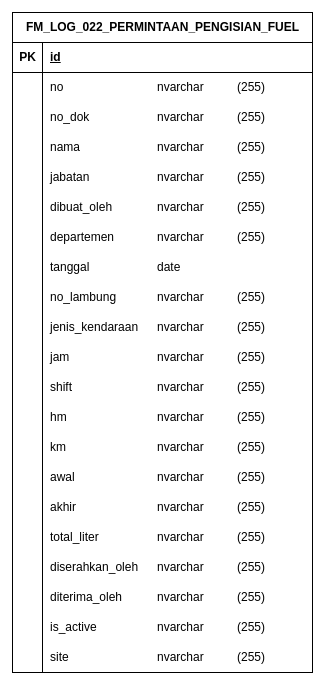
<!DOCTYPE html>
<html lang="id">
<head>
<meta charset="utf-8">
<title>FM_LOG_022_PERMINTAAN_PENGISIAN_FUEL</title>
<style>
:root { --ink: #000; --paper: #fff; --row: 30px; }
* { box-sizing: border-box; margin: 0; }
body {
  width: 325px; height: 685px; padding: 12px; overflow: hidden;
  background: var(--paper); color: var(--ink);
  font: 12px/29px "Liberation Sans", Arial, sans-serif;
}
.entity { width: 301px; height: 661px; border: 1px solid var(--ink); overflow: hidden; }
.entity-name {
  height: var(--row); border-bottom: 1px solid var(--ink);
  font-size: 12px; font-weight: 700; text-align: center; white-space: nowrap;
}
.field { display: grid; grid-template-columns: 30px 114px 80px 1fr; height: var(--row); white-space: nowrap; }
.key { border-right: 1px solid var(--ink); text-align: center; }
.name { padding-left: 7px; }
.primary { border-bottom: 1px solid var(--ink); font-weight: 700; }
.primary .name { text-decoration: underline; }
</style>
</head>
<body>
<main class="entity">
  <h1 class="entity-name">FM_LOG_022_PERMINTAAN_PENGISIAN_FUEL</h1>
  <div class="field primary"><span class="key">PK</span><span class="name">id</span></div>
  <div class="field"><span class="key"></span><span class="name">no</span><span>nvarchar</span><span>(255)</span></div>
  <div class="field"><span class="key"></span><span class="name">no_dok</span><span>nvarchar</span><span>(255)</span></div>
  <div class="field"><span class="key"></span><span class="name">nama</span><span>nvarchar</span><span>(255)</span></div>
  <div class="field"><span class="key"></span><span class="name">jabatan</span><span>nvarchar</span><span>(255)</span></div>
  <div class="field"><span class="key"></span><span class="name">dibuat_oleh</span><span>nvarchar</span><span>(255)</span></div>
  <div class="field"><span class="key"></span><span class="name">departemen</span><span>nvarchar</span><span>(255)</span></div>
  <div class="field"><span class="key"></span><span class="name">tanggal</span><span>date</span></div>
  <div class="field"><span class="key"></span><span class="name">no_lambung</span><span>nvarchar</span><span>(255)</span></div>
  <div class="field"><span class="key"></span><span class="name">jenis_kendaraan</span><span>nvarchar</span><span>(255)</span></div>
  <div class="field"><span class="key"></span><span class="name">jam</span><span>nvarchar</span><span>(255)</span></div>
  <div class="field"><span class="key"></span><span class="name">shift</span><span>nvarchar</span><span>(255)</span></div>
  <div class="field"><span class="key"></span><span class="name">hm</span><span>nvarchar</span><span>(255)</span></div>
  <div class="field"><span class="key"></span><span class="name">km</span><span>nvarchar</span><span>(255)</span></div>
  <div class="field"><span class="key"></span><span class="name">awal</span><span>nvarchar</span><span>(255)</span></div>
  <div class="field"><span class="key"></span><span class="name">akhir</span><span>nvarchar</span><span>(255)</span></div>
  <div class="field"><span class="key"></span><span class="name">total_liter</span><span>nvarchar</span><span>(255)</span></div>
  <div class="field"><span class="key"></span><span class="name">diserahkan_oleh</span><span>nvarchar</span><span>(255)</span></div>
  <div class="field"><span class="key"></span><span class="name">diterima_oleh</span><span>nvarchar</span><span>(255)</span></div>
  <div class="field"><span class="key"></span><span class="name">is_active</span><span>nvarchar</span><span>(255)</span></div>
  <div class="field"><span class="key"></span><span class="name">site</span><span>nvarchar</span><span>(255)</span></div>
</main>
</body>
</html>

::::

• _Activity_
Write out the full listing verbatim, excluding its pictures.

• _Output of the task_
<!DOCTYPE html>
<html lang="id">
<head>
<meta charset="utf-8">
<title>FM_LOG_022_PERMINTAAN_PENGISIAN_FUEL</title>
<style>
:root { --ink: #000; --paper: #fff; --row: 30px; }
* { box-sizing: border-box; margin: 0; }
body {
  width: 325px; height: 685px; padding: 12px; overflow: hidden;
  background: var(--paper); color: var(--ink);
  font: 12px/29px "Liberation Sans", Arial, sans-serif;
}
.entity { width: 301px; height: 661px; border: 1px solid var(--ink); overflow: hidden; }
.entity-name {
  height: var(--row); border-bottom: 1px solid var(--ink);
  font-size: 12px; font-weight: 700; text-align: center; white-space: nowrap;
}
.field { display: grid; grid-template-columns: 30px 114px 80px 1fr; height: var(--row); white-space: nowrap; }
.key { border-right: 1px solid var(--ink); text-align: center; }
.name { padding-left: 7px; }
.primary { border-bottom: 1px solid var(--ink); font-weight: 700; }
.primary .name { text-decoration: underline; }
</style>
</head>
<body>
<main class="entity">
  <h1 class="entity-name">FM_LOG_022_PERMINTAAN_PENGISIAN_FUEL</h1>
  <div class="field primary"><span class="key">PK</span><span class="name">id</span></div>
  <div class="field"><span class="key"></span><span class="name">no</span><span>nvarchar</span><span>(255)</span></div>
  <div class="field"><span class="key"></span><span class="name">no_dok</span><span>nvarchar</span><span>(255)</span></div>
  <div class="field"><span class="key"></span><span class="name">nama</span><span>nvarchar</span><span>(255)</span></div>
  <div class="field"><span class="key"></span><span class="name">jabatan</span><span>nvarchar</span><span>(255)</span></div>
  <div class="field"><span class="key"></span><span class="name">dibuat_oleh</span><span>nvarchar</span><span>(255)</span></div>
  <div class="field"><span class="key"></span><span class="name">departemen</span><span>nvarchar</span><span>(255)</span></div>
  <div class="field"><span class="key"></span><span class="name">tanggal</span><span>date</span></div>
  <div class="field"><span class="key"></span><span class="name">no_lambung</span><span>nvarchar</span><span>(255)</span></div>
  <div class="field"><span class="key"></span><span class="name">jenis_kendaraan</span><span>nvarchar</span><span>(255)</span></div>
  <div class="field"><span class="key"></span><span class="name">jam</span><span>nvarchar</span><span>(255)</span></div>
  <div class="field"><span class="key"></span><span class="name">shift</span><span>nvarchar</span><span>(255)</span></div>
  <div class="field"><span class="key"></span><span class="name">hm</span><span>nvarchar</span><span>(255)</span></div>
  <div class="field"><span class="key"></span><span class="name">km</span><span>nvarchar</span><span>(255)</span></div>
  <div class="field"><span class="key"></span><span class="name">awal</span><span>nvarchar</span><span>(255)</span></div>
  <div class="field"><span class="key"></span><span class="name">akhir</span><span>nvarchar</span><span>(255)</span></div>
  <div class="field"><span class="key"></span><span class="name">total_liter</span><span>nvarchar</span><span>(255)</span></div>
  <div class="field"><span class="key"></span><span class="name">diserahkan_oleh</span><span>nvarchar</span><span>(255)</span></div>
  <div class="field"><span class="key"></span><span class="name">diterima_oleh</span><span>nvarchar</span><span>(255)</span></div>
  <div class="field"><span class="key"></span><span class="name">is_active</span><span>nvarchar</span><span>(255)</span></div>
  <div class="field"><span class="key"></span><span class="name">site</span><span>nvarchar</span><span>(255)</span></div>
</main>
</body>
</html>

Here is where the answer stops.